However when we wear shoes all the time, most of the foot remains unused. Because shoes make every surface uniform, the same part of the foot gets exercised over and over again. While the rest remain inactive and atrophy. This could lead to severe dysfunction of the ankles and arch. Resulting in flat feet and of course overpronation.
How shoes affect us
Some shoes cause more damage, some less. The damage that shoes do to your feet can depend greatly upon the design of the shoes you wear and the way they fit you. Let us a have a look at how shoes cause flat feet and overpronation in different ways.

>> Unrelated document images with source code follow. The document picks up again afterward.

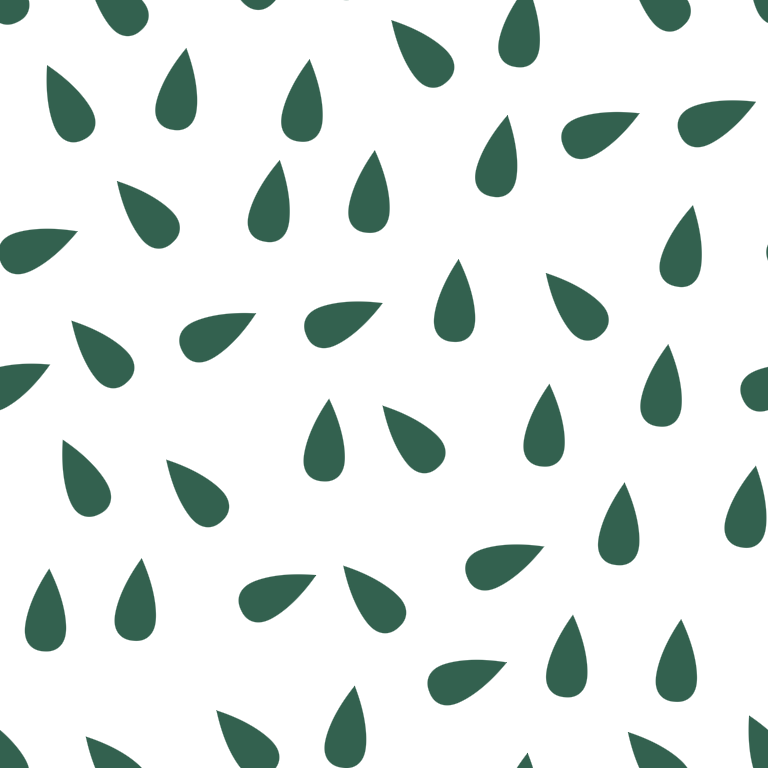
This pattern is drawn by a Shadertoy shader. Its source:

```glsl
// Scattered dark green teardrops on white, leaning in three main directions.
// Drops sit on a jittered lattice that wraps around the unit square, so the
// tile repeats without a seam; each outline is a smooth implicit curve.

const int DROP_COUNT = 40;
const int LATTICE_STEP = 6;
const vec2 JITTER = vec2(0.052, 0.064);

const float HALF_WIDTH = 0.0268;
const float TIP_LENGTH = 0.079;
const float BULB_LENGTH = 0.029;
const float REACH = 0.075;

const vec3 PAPER = vec3(1.0);
const vec3 GREEN = vec3(0.20, 0.38, 0.31);

// Integer hash giving two values in 0..1
vec2 hash2(uint n) {
    n = n * 747796405u + 2891336453u;
    n = ((n >> ((n >> 28u) + 4u)) ^ n) * 277803737u;
    n ^= n >> 22u;
    return vec2(n & 65535u, n >> 16u) / 65535.0;
}

// Negative inside a drop whose tip points up; origin at its widest place
float dropField(vec2 p) {
    float x = abs(p.x) / HALF_WIDTH;
    if (p.y > 0.0) return x + pow(p.y / TIP_LENGTH, 1.7) - 1.0;
    float y = -p.y / BULB_LENGTH;
    return pow(pow(x, 2.3) + pow(y, 2.3), 1.0 / 2.3) - 1.0;
}

// Field divided by its slope, close to true distance near the outline
float dropDistance(vec2 p) {
    vec2 e = vec2(0.0005, 0.0);
    vec2 slope = vec2(dropField(p + e.xy) - dropField(p - e.xy),
                      dropField(p + e.yx) - dropField(p - e.yx)) / (2.0 * e.x);
    return dropField(p) / max(length(slope), 1.0);
}

// Lean of the tip, clockwise from upright, in degrees
float leanAngle(vec2 h) {
    if (h.x < 0.4) return mix(3.0, 12.0, h.y);
    if (h.x < 0.7) return mix(63.0, 71.0, h.y);
    return h.y < 0.75 ? -42.0 : -26.0;
}

// Axes of the drop: x across, y along towards the tip
vec2 toDropSpace(vec2 p, float angle) {
    float s = sin(angle), c = cos(angle);
    return vec2(c * p.x - s * p.y, s * p.x + c * p.y);
}

// Distance to the nearest drop on the wrapped unit square
float scatterDistance(vec2 uv) {
    float nearest = 1.0;
    for (int i = 0; i < DROP_COUNT; i++) {
        uint seed = uint(i) * 2u + 17u;
        vec2 lattice = vec2(i * LATTICE_STEP, i) / float(DROP_COUNT);
        vec2 center = lattice + (hash2(seed) - 0.5) * JITTER;
        vec2 p = fract(uv - center + 0.5) - 0.5;
        if (dot(p, p) > REACH * REACH) continue;
        vec2 q = toDropSpace(p, radians(leanAngle(hash2(seed + 1u))));
        q.y += 0.5 * (TIP_LENGTH - BULB_LENGTH);
        nearest = min(nearest, dropDistance(q));
    }
    return nearest;
}

void mainImage(out vec4 fragColor, in vec2 fragCoord) {
    vec2 uv = fragCoord / iResolution.xy;
    float pixel = 1.0 / min(iResolution.x, iResolution.y);
    float cover = clamp(0.5 - scatterDistance(uv) / (1.2 * pixel), 0.0, 1.0);
    fragColor = vec4(mix(PAPER, GREEN, cover), 1.0);
}
```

The toebox is where the fingers of the feet come together inside a shoe. Most shoes have toebox which taper – which means that the toes are all compressed together. Now take a look at your toes. Your big toe is big for a reason. It plays an important role in helping us balance and walk upright (therefore humans have big toes and other primates that cannot walk upright, like gorillas don’t).
When we walk barefoot the big toe is spread out. This strengthens the arch. But when the big toe is crowded with the others, this can cause the arch to collapse.
Many shoes come with arch support. Anything that supports the arch should be good, right? Wrong. The arch of our feet were not designed to be supported. This feature actually weakens the arch in the long run.
High heels can cause more trouble than one can write about in one place. And yes, overpronation and flat feet too.
High heels keep the ankle in one single position, making them weaker. This can, over time cause the arch to be greatly damaged.
Throw away your shoes?
So is it time to do away with all your shoes? Well unfortunately you can’t, unless you wish to be thrown out of all the god restaurants.
The thing is – shoes are here to stay. And they perform some useful functions as well (try walking barefoot on ankle deep snow). But what we can do is reduce the harmful effect of footwear.
Here are a few simple steps that you can follow:
After you come home, take off your shoes. Spend an hour or two at home barefoot. It’s actually quite relaxing, and once you get used to it, extremely comfortable. You will never want to wear shoes at home ever again.
Feel the Ground
Take all the chances you get to take off your shoes. Feel the grass in the park on the soles of your feet. The sand in the beach, the tiny pebbles in your garden. Luxuriate in all the sensations that walking barefoot can produce.
If you have to wear footwear all the time, try to wear minimal footwear some of the time. Slippers and sandals, floaters and moccasins. Choose shoes that are as close to the barefoot experience as possible.
These are not only healthier for the arch of your foot but extremely comfortable as well.
Dailymail has reported that more and more flat footers are choosing to exercise bare feet to cure their condition. This works great for overpronation as well.
Shoe or Not To Shoe
It is true that shoes can cause and aggravate overpronation and flat feet. And sometimes going barefoot can go a long way in making things better. However this is not the cure-all for these foot maladies.
There are other things that cause flat feet – from genetics to general health of the other parts of your leg and feet. However going barefoot is a great way to healthier and more comfortable feet. So take off your shoes. Let your feet out to play.